Information given |
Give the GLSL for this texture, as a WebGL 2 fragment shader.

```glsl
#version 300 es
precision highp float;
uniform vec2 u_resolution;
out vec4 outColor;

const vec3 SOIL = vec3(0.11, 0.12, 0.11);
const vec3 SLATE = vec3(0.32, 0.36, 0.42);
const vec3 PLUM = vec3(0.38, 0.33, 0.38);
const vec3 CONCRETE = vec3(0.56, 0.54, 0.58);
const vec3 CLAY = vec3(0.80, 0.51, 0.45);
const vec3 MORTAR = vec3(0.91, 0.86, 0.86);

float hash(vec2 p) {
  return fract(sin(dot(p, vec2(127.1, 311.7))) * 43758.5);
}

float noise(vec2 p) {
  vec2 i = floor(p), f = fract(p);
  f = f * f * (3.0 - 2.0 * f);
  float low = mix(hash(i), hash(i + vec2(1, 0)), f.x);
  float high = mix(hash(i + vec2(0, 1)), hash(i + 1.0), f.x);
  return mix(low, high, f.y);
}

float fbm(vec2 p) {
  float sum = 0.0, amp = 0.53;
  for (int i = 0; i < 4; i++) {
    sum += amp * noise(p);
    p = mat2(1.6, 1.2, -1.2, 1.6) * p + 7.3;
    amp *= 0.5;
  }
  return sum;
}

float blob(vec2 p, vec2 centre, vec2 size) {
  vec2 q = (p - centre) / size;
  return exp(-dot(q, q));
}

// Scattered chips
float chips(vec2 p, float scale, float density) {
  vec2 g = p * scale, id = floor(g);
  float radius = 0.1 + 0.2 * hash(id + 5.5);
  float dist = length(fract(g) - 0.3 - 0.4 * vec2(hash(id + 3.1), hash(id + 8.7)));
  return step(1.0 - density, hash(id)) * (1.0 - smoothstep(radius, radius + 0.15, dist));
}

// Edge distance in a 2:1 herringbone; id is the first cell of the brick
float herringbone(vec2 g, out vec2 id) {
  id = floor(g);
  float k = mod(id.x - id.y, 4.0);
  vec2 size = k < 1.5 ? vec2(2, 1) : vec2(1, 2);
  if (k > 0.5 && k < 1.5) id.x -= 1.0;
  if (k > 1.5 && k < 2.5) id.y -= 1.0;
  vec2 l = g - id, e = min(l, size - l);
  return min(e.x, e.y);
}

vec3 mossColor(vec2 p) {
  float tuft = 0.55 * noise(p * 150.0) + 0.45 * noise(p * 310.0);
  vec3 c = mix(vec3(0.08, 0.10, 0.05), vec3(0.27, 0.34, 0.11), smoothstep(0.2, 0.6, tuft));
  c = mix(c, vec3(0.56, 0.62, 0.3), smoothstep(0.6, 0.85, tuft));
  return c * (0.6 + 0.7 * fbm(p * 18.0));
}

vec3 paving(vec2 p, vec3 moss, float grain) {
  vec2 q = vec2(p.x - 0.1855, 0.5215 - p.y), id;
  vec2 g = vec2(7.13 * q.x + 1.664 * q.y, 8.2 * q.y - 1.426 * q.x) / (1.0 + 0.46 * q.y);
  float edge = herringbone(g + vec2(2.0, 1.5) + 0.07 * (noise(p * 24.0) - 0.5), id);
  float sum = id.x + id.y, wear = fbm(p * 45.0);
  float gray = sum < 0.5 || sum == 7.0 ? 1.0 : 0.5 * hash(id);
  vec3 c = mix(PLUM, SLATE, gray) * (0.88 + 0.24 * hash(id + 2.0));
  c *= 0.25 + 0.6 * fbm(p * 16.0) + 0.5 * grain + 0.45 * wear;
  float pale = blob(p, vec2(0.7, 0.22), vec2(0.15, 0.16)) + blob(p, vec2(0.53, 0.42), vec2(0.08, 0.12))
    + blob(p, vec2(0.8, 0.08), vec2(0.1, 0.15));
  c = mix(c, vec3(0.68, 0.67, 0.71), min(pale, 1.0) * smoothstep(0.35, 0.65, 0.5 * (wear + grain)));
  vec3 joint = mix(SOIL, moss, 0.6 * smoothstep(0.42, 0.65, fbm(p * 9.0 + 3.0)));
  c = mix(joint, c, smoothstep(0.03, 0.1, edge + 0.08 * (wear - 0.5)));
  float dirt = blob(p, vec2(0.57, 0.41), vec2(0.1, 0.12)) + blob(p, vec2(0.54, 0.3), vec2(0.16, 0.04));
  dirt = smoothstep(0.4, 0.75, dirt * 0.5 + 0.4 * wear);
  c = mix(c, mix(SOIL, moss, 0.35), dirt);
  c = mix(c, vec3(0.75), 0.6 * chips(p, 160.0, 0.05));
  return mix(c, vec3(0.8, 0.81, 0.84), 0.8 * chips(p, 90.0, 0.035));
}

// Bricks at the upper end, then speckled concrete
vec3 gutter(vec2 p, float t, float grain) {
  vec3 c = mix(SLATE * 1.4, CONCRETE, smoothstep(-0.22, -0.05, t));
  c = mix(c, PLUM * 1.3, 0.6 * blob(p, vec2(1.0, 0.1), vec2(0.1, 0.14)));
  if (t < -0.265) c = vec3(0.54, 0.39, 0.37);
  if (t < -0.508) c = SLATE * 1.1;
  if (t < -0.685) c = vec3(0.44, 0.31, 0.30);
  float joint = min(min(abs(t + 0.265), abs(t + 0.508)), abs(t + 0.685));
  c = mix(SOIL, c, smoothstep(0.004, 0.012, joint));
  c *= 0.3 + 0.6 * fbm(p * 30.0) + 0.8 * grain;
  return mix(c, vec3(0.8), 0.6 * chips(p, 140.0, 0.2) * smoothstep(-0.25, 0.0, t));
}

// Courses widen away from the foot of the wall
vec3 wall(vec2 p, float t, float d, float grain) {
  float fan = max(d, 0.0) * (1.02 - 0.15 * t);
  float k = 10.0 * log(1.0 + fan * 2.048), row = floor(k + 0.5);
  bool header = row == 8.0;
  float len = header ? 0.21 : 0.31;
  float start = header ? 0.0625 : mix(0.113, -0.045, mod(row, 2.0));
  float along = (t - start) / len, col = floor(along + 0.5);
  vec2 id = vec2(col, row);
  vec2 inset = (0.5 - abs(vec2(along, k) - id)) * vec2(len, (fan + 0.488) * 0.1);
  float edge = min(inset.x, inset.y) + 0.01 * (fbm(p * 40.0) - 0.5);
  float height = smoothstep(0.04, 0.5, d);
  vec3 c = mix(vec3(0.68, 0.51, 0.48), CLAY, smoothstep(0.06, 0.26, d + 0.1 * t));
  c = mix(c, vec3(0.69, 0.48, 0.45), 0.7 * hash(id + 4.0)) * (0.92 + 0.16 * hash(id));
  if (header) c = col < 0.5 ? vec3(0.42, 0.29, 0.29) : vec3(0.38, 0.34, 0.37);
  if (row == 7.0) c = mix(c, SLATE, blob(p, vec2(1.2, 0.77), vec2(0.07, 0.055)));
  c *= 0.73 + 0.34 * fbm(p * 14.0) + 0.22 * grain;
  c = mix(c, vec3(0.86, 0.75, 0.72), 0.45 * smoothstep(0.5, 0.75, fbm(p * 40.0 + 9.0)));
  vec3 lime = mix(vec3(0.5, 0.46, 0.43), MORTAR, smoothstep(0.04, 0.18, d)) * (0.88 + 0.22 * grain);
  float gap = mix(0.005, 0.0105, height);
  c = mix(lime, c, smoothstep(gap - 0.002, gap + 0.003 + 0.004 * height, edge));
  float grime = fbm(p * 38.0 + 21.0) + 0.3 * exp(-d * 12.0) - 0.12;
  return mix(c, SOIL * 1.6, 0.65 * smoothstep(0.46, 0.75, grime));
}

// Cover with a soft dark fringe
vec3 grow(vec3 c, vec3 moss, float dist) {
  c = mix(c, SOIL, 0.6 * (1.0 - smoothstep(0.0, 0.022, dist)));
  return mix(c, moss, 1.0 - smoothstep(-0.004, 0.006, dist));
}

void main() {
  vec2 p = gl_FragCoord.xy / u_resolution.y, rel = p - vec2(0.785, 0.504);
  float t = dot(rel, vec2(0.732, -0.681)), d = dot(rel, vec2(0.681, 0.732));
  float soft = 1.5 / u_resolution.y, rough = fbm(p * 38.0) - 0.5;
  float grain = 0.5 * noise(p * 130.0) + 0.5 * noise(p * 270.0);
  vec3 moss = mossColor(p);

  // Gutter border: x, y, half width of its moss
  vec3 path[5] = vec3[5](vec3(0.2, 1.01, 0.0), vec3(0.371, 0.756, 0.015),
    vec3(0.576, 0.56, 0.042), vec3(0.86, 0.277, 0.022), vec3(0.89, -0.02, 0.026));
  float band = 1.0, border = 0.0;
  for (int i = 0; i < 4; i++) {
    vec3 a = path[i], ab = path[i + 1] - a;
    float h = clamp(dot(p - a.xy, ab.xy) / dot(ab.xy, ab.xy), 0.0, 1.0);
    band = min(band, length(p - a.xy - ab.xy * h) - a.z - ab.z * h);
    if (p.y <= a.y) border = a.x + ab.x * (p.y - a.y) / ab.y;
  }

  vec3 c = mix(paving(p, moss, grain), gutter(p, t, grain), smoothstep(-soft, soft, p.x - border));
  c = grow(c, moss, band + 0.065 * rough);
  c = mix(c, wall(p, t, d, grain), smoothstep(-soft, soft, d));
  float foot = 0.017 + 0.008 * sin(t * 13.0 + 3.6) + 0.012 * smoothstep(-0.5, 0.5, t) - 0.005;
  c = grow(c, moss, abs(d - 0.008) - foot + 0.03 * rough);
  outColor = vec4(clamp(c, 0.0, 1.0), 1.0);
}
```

Work request |
Say, as a single number, how many lines of the records hold the word "lime".

Response box |
2